Cookies help us deliver our Services. By using our Services, you agree to our use of cookies. Learn More.

The One Thing Fans Are So Happy Isn't In The Haunting Of Bly Manor

Netflix's The Haunting of Bly Manor, the second season of the streamer's renowned horror anthology series created by Mike Flanagan, is loved by both critics and audiences. Based on Henry James' novella The Turn of the Screw, about a governess watching over two young children who begins to think they're being haunted, the show recounts a similar story about governess Dani (Victoria Pedretti), who flees grief from a personal loss with a new job in England.

While it's set in the 1980s, the show is surprisingly modern, for a variety of reasons. Just like the previous installment, The Haunting of Hill House, Bly Manor explores grief and loss in different ways, with the ghosts, dolls, and other hauntings all serving as metaphors for very real hardships. Bly Manor is dark and scary, but at the center of it all is a beautiful love story, one with which fans are obsessed. As viewers break down what makes it so great, there's one thing people are happy isn't in The Haunting of Bly Manor, and it might surprise you.

Warning: Spoilers for The Haunting of Bly Manor are ahead.

There's no bigotry in Bly Manor

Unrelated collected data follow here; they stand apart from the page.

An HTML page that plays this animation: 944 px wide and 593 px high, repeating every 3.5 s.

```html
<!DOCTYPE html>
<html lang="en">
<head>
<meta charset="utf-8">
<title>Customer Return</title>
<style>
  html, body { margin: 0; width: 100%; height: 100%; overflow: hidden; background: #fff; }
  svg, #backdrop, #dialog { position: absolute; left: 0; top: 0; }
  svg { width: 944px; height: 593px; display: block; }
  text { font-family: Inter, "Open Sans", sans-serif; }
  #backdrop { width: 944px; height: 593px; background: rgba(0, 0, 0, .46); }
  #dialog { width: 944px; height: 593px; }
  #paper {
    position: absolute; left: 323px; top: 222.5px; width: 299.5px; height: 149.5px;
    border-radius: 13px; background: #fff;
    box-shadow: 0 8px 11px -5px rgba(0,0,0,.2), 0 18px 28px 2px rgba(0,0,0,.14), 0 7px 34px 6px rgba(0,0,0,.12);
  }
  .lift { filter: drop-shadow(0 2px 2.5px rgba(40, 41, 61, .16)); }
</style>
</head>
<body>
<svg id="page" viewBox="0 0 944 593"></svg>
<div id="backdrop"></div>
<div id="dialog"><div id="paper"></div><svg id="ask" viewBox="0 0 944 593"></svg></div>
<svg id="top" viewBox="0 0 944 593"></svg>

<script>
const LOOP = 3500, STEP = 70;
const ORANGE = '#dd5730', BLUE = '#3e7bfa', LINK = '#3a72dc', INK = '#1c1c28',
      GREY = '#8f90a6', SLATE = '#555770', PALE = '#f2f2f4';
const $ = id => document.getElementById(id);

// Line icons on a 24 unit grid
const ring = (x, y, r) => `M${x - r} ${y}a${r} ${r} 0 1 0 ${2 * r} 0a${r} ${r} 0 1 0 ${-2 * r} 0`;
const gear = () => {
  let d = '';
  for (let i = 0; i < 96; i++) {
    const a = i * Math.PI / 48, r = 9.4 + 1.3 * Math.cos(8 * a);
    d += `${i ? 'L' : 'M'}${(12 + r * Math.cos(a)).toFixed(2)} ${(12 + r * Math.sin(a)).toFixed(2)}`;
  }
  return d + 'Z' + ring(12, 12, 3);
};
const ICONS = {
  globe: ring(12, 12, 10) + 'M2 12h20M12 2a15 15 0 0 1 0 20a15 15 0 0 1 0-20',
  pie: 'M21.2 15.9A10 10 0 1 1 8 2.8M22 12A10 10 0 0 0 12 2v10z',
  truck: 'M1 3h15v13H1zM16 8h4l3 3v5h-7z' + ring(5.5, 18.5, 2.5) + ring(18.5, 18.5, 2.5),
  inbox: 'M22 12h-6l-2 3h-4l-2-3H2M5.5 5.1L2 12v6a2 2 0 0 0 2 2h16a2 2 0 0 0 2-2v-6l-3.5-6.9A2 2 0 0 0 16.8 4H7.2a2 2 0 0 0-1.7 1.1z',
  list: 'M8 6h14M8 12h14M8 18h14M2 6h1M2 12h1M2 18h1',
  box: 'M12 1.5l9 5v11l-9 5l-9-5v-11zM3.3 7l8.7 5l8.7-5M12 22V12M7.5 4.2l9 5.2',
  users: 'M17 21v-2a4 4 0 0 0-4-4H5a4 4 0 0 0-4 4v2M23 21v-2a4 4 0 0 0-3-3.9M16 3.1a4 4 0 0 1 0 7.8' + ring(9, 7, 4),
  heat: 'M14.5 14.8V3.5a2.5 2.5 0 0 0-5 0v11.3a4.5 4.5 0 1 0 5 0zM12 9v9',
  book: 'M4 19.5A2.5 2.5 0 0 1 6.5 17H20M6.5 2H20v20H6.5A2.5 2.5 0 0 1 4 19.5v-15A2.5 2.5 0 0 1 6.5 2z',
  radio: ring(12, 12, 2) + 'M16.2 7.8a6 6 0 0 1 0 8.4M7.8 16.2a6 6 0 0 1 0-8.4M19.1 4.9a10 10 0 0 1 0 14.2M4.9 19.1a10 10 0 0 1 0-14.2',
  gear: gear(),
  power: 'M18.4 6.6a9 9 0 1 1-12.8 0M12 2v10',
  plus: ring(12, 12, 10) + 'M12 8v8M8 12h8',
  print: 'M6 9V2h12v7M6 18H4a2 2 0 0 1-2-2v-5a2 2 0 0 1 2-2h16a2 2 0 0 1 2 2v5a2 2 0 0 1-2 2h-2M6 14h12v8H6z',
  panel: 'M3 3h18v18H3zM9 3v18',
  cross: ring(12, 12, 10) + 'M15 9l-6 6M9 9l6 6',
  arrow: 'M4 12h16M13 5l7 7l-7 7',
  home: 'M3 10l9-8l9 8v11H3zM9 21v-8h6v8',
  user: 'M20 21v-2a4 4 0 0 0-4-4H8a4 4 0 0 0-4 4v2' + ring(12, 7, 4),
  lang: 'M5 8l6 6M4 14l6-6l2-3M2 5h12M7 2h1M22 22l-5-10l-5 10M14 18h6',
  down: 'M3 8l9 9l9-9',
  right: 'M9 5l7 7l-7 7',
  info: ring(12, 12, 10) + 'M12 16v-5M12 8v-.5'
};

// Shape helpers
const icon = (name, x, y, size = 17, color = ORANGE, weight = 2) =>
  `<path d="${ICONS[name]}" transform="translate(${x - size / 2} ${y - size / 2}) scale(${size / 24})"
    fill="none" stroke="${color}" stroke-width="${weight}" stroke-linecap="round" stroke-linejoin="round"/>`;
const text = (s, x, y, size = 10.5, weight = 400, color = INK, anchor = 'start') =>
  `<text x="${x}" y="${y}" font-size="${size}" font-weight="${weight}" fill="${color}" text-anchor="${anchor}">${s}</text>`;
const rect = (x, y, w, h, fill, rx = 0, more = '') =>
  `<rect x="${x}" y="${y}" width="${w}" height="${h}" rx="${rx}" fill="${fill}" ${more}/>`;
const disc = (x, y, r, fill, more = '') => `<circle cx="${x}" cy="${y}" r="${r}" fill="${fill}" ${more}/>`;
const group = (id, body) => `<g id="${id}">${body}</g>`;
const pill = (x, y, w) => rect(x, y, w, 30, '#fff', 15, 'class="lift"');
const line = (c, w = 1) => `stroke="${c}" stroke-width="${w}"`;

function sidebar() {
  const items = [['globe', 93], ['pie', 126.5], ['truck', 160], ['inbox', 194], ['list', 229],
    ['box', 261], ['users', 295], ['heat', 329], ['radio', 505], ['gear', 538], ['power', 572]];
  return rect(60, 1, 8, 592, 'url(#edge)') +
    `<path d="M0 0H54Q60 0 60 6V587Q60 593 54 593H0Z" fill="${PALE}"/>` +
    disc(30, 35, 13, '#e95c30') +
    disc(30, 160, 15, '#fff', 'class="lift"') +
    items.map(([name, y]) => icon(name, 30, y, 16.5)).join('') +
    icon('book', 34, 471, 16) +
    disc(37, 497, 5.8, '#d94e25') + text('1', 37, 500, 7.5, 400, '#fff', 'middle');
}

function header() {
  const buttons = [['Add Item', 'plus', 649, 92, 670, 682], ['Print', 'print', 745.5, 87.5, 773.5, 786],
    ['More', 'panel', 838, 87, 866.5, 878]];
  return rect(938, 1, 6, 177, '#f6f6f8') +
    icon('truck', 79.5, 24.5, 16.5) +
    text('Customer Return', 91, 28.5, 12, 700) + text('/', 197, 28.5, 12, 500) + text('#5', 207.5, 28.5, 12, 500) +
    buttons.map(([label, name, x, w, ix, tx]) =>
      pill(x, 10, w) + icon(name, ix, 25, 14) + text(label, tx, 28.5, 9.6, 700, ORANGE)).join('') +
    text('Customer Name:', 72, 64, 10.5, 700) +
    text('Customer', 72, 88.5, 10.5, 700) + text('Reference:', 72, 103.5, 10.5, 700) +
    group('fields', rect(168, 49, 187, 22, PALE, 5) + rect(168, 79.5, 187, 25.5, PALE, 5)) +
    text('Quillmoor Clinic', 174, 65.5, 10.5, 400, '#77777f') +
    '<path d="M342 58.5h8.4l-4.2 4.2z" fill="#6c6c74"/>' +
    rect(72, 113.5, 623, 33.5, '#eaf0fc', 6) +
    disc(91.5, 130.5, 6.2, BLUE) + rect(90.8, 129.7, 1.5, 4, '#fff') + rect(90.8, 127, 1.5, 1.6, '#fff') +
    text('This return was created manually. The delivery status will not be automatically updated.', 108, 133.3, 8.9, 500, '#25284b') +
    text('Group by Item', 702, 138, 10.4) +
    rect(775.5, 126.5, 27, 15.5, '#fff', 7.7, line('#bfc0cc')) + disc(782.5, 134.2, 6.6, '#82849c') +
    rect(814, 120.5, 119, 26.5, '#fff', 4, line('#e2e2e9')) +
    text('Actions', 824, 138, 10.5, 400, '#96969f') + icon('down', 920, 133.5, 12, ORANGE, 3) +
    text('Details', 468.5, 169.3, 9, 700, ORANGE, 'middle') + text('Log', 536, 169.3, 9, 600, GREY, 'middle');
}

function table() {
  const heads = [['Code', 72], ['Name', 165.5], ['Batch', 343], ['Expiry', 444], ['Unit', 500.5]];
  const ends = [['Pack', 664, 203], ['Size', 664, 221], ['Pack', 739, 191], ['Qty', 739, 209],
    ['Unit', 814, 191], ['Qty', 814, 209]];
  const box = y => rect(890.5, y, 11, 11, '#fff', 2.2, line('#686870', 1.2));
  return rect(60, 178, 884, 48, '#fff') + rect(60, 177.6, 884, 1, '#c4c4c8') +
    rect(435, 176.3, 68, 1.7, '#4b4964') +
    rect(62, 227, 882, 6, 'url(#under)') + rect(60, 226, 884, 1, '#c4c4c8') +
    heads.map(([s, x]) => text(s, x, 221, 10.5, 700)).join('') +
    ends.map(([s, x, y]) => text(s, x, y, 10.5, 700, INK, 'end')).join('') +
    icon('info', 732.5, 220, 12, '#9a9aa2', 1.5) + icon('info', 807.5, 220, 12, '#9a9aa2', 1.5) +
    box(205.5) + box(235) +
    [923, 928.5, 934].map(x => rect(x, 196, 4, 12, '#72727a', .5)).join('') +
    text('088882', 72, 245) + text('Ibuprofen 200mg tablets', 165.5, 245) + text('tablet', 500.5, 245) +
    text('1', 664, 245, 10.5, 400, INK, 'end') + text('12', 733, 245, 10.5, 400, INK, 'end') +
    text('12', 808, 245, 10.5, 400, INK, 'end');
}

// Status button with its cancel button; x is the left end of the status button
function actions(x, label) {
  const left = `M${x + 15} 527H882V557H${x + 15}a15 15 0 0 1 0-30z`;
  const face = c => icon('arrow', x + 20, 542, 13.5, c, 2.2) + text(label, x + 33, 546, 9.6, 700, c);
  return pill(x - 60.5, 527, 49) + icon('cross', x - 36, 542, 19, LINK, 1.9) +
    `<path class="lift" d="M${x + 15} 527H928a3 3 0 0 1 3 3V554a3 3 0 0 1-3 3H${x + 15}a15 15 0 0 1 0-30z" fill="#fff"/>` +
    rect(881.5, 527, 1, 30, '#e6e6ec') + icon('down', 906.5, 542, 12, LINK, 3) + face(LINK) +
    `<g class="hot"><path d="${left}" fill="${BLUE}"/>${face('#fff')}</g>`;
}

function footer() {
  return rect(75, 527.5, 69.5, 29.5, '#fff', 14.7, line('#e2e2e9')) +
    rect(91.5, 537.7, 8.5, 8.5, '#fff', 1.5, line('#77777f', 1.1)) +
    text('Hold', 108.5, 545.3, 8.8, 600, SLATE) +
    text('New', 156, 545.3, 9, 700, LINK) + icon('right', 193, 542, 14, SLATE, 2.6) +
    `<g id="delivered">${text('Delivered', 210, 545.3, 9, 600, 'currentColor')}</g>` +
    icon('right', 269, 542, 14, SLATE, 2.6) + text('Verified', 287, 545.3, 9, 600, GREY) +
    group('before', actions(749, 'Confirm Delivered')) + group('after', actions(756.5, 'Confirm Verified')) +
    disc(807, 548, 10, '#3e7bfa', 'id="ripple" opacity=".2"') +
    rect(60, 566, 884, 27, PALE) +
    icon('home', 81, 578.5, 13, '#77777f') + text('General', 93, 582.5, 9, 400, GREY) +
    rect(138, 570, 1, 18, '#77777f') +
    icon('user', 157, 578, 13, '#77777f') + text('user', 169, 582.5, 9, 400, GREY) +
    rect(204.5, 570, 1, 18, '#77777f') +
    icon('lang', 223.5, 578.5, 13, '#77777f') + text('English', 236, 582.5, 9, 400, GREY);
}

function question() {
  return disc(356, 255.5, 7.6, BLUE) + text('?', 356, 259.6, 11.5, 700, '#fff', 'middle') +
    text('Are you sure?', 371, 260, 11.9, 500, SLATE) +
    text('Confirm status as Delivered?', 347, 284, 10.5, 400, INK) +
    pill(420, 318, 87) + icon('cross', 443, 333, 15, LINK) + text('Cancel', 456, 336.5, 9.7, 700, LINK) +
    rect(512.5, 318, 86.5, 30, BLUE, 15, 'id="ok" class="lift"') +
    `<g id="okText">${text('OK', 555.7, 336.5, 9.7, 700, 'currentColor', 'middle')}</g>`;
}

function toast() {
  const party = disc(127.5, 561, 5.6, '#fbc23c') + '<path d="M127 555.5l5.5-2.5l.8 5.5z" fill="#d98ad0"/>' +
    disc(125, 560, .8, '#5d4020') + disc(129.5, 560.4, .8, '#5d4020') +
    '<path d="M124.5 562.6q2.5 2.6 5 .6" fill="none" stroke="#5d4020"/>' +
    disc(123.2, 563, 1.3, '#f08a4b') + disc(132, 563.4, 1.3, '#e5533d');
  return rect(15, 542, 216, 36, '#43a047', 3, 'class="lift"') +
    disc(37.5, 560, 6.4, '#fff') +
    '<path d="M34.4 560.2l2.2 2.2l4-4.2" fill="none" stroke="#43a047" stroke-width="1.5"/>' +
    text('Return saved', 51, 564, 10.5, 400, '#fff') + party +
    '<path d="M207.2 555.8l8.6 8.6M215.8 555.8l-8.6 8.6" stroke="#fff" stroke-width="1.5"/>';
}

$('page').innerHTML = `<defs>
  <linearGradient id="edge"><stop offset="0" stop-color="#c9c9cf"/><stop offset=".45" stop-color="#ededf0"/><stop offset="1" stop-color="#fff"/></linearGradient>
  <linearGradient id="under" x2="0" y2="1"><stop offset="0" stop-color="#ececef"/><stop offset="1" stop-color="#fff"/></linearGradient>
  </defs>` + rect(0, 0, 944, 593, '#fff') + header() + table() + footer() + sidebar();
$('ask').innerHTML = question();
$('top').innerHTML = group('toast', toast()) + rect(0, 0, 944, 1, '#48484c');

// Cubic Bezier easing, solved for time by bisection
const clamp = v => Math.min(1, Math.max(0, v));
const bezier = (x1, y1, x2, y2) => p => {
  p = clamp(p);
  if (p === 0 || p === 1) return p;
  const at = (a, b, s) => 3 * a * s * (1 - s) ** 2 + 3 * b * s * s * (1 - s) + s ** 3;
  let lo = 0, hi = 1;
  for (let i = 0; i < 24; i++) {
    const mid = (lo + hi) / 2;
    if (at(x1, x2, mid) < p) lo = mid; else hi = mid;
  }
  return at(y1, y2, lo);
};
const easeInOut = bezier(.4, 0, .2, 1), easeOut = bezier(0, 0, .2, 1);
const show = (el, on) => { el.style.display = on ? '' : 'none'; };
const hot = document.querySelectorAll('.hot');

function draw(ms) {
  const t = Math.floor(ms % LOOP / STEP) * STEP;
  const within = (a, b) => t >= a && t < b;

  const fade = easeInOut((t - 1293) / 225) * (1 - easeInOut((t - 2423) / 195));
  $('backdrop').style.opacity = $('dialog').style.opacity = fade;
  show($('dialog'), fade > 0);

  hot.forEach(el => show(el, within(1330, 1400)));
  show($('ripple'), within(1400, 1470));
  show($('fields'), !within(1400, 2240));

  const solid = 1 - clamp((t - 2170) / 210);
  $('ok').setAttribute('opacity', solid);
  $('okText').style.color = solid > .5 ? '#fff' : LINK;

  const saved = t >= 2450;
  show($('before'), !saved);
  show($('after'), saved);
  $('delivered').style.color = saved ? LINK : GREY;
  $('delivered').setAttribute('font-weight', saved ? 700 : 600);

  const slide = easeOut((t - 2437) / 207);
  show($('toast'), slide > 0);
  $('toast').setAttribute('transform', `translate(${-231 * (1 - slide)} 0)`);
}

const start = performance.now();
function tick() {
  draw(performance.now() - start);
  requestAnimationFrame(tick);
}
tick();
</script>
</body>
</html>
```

Despite the setting and the fact that the central love story is between two women — Dani and the gardener at Bly Manor, Jamie (Amelia Eve) — The Haunting of Bly Manor never resorts to using the stereotypical obstacle of homophobia in the plot. In a Reddit thread, user u/Salty_Place shared why they were so happy this wasn't included, saying, "There are ways to tell diverse stories in period pieces without resorting to bigotry." 

The show doesn't outright mention sexuality — or race — in any regard. Commending this fact, u/Salty_Place said, "I hate to say I was slightly surprised, but I was." Even when there are flashbacks of Dani coming to terms with her sexuality, her main issue is dealing with her relationship with Edmund O'Mara (Roby Attal), her ex-fiancé who was killed after being hit by a truck.

It's clear that many other fans agree. U/Brandamn3000 commented that "it's like they took a page out of the Schitt's Creek book of how to write minorities." Many others spoke about how the show doesn't feel the need to justify these choices, both within the story and to viewers. In fact, the queer love story was a complete surprise to audiences, with no word of it before Bly Manor premiered. In the story, the first meeting between Dani and Jamie is just as subtle, and the show alludes to the naturalness of their relationship. They don't even introduce themselves to one another, with Jamie treating Dani "as if she'd always been there," and Dani feeling the same instant connection.

Period pieces usually explore similarly diverse stories through prejudice

While Dani and Jamie's love story is definitely the centerpiece of Bly Manor, the main cast is quite diverse: London-born British-Indian actor Rahul Kohli plays Owen Sharma, and two British actresses of color, T'Nia Miller and Tahirah Sharif, portray Hannah Grose and Rebecca Jessel, respectively. Just like with homophobia, Bly Manor could've easily resorted to including racism and prejudice as central aspects of its storyline, but it didn't. 

On Reddit, u/Salty_Place referenced the troubled character of Peter Quint (Oliver Jackson-Cohen), who does quite a few bad things throughout the season. No matter how dark he got, however, Peter never once utilized cliché prejudices to attack the other characters. One of the only similar topics Bly Manor explores is classism, mainly through the differences in experiences and social standing between characters like Peter and Henry Wingrave (Henry Thomas), the wealthy uncle of the two children Dani looks after. 

In a story about people and ghosts stuck in a massive manor, it makes perfect sense that there would be a separation between the characters and the outside world, along with all of its stereotypical issues. Even though it's well-known that racism, homophobia, and other prejudices were rampant in the '80s — and unfortunately carry on today — just because characters are queer or of color doesn't mean prejudices against those characteristics must be a defining part of their story. The Haunting of Bly Manor proves that.